Retention strategies that won't break the bank

Apr 07 2008 by Print This Article

How does an employer keep their best workers without offering them huge raises or spending a fortune increasing the benefits program? This piece from IT WOrld has a few useful suggestions.

The number one suggestion the writer, Joanne Sujansky, suggests is to make sure you do not misrepresent your company's culture from the first day. Too many employers make promises about the working environment in the job interview and this leads to disillusioned employees.

Keeping your employees active, challenged and engage prevents them from becoming bored. An employee without enough to do will start looking elsewhere for something more stimulating.

Another idea is to "be a good corporate citizen." As Sujanksy writes, "today's employers are finding that they have to care about more than just profits if they want to keep their employees happy.

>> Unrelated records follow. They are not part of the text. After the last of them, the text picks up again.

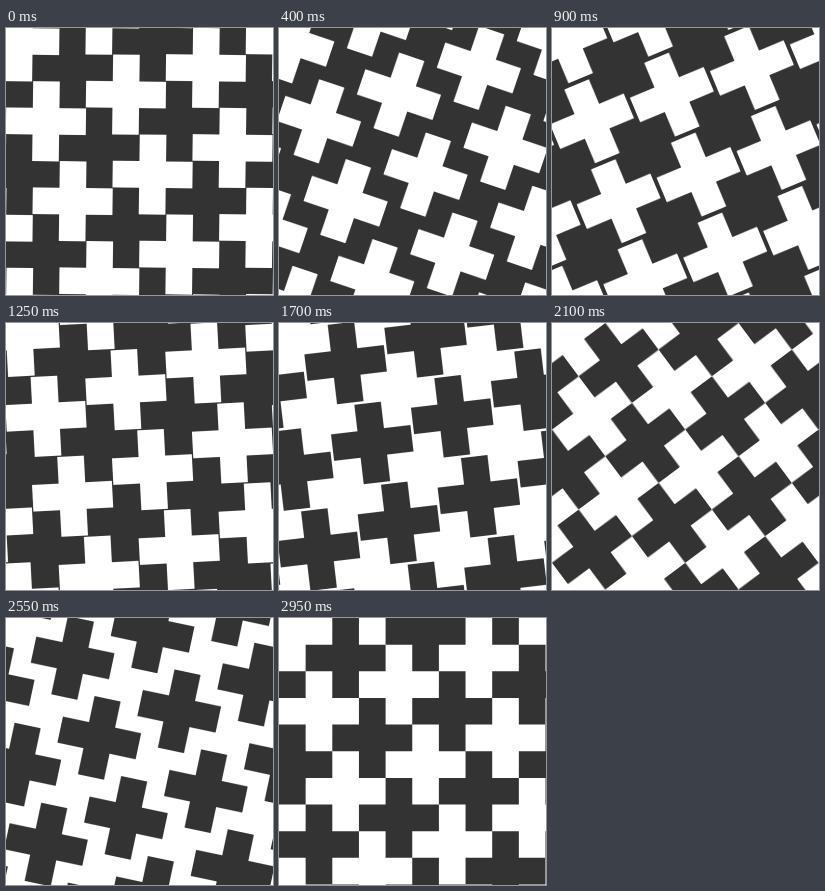
An HTML page with a canvas that plays this animation: 267x267 px, repeating every 3000 ms.

```html
<!DOCTYPE html>
<html lang="en">
<head>
<meta charset="utf-8">
<title>Turning crosses</title>
<style>
  html, body { margin: 0; width: 100%; height: 100%; overflow: hidden; background: #333; }
  canvas { display: block; width: 100vw; height: 100vh; }
</style>
</head>
<body>
<canvas id="stage" width="267" height="267"></canvas>
<script>
const ctx = document.getElementById('stage').getContext('2d');
const SIZE = 267, UNIT = 26.65;
const STEP = 50, HALF = 30;
const SAMPLES = 5, SHUTTER = 0.5;
const DARK = '#333', LIGHT = '#fff';

const ease = p => p < 0.5 ? 2 * p * p : 1 - 2 * (1 - p) * (1 - p);

// One cross: a long upright bar with two side arms, as a single outline.
function addCross(path, cx, cy, angle) {
  const a = UNIT / 2, b = UNIT * 1.5;
  const corners = [[-a, -b], [a, -b], [a, -a]];
  const c = Math.cos(angle), s = Math.sin(angle);
  for (let side = 0; side < 4; side++) {
    corners.forEach(([px, py], i) => {
      let x = px, y = py;
      for (let n = 0; n < side; n++) [x, y] = [-y, x];
      const X = cx + x * c - y * s, Y = cy + x * s + y * c;
      if (side + i === 0) path.moveTo(X, Y);
      else path.lineTo(X, Y);
    });
  }
  path.closePath();
}

// Crosses sit on the lattice spanned by (3, -1) and (1, 3).
function drawField(back, front, ox, oy, angle) {
  const path = new Path2D();
  for (let i = -5; i <= 5; i++) {
    for (let j = -5; j <= 5; j++) {
      const x = (ox + 3 * i + j) * UNIT, y = (oy - i + 3 * j) * UNIT;
      if (Math.min(x, y) > -50 && Math.max(x, y) < SIZE + 50) addCross(path, x, y, angle);
    }
  }
  ctx.fillStyle = back;
  ctx.fillRect(0, 0, SIZE, SIZE);
  ctx.fillStyle = front;
  ctx.fill(path);
}

const layer = document.createElement('canvas');
layer.width = layer.height = SIZE;
const view = ctx;

function render(step) {
  const k = step % HALF, lightTurn = step < HALF;
  for (let n = 0; n < SAMPLES; n++) {
    const shift = ((n + 0.5) / SAMPLES - 0.5) * SHUTTER;
    const p = Math.min(1, (k + 2 + shift) / (HALF + 1));
    const angle = ease(p) * Math.PI / 2;
    blend(n, () => lightTurn
      ? drawField(DARK, LIGHT, 4.5, 2.5, angle)
      : drawField(LIGHT, DARK, 2.5, 1.5, -angle));
  }
}

// Averages the samples of one step into a soft motion blur.
function blend(n, draw) {
  if (n) {
    const soft = layer.getContext('2d');
    soft.globalAlpha = 1;
    soft.drawImage(view.canvas, 0, 0);
  }
  draw();
  if (n) {
    view.globalAlpha = n / (n + 1);
    view.drawImage(layer, 0, 0);
    view.globalAlpha = 1;
  }
}

const start = performance.now();
let shown = -1;
function tick() {
  const time = Math.max(0, performance.now() - start);
  const step = Math.floor(time / STEP) % (HALF * 2);
  if (step !== shown) render(shown = step);
  requestAnimationFrame(tick);
}
tick();
</script>
</body>
</html>
```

The environment, health, and safety have never been more in the spotlight, and as a result, employees want to work for companies who take these factors into consideration.

In fact, a study by the Center for Corporate Citizenship at Boston College found that 30 percent of employers say that good corporate citizenship helps them recruit and retain employees."

Among the other suggestions, the one that seems to stand out is to remember to praise and appreciate employees. Taking the time to say thank you or show some form of appreciation will go a long way toward making the good employees permanent ones.

Losing good employees and having to search and rehire new ones costs a company money. Taking steps to prevent the quality workers from leaving can result in savings for you and the corporation you have built.


Older Comments

'Best workers' become best because of their drive and ambitions. A successful company needs to show them a strong carrier path and guidence when needed. Financial compensations are great but nothing beats a carrier oriented culture where an employee can grow their experiences.


Good article and I believe that one of the things that employers often fail to do is recognise work done well. It takes a minute and is great for motivation.

Duncan Brodie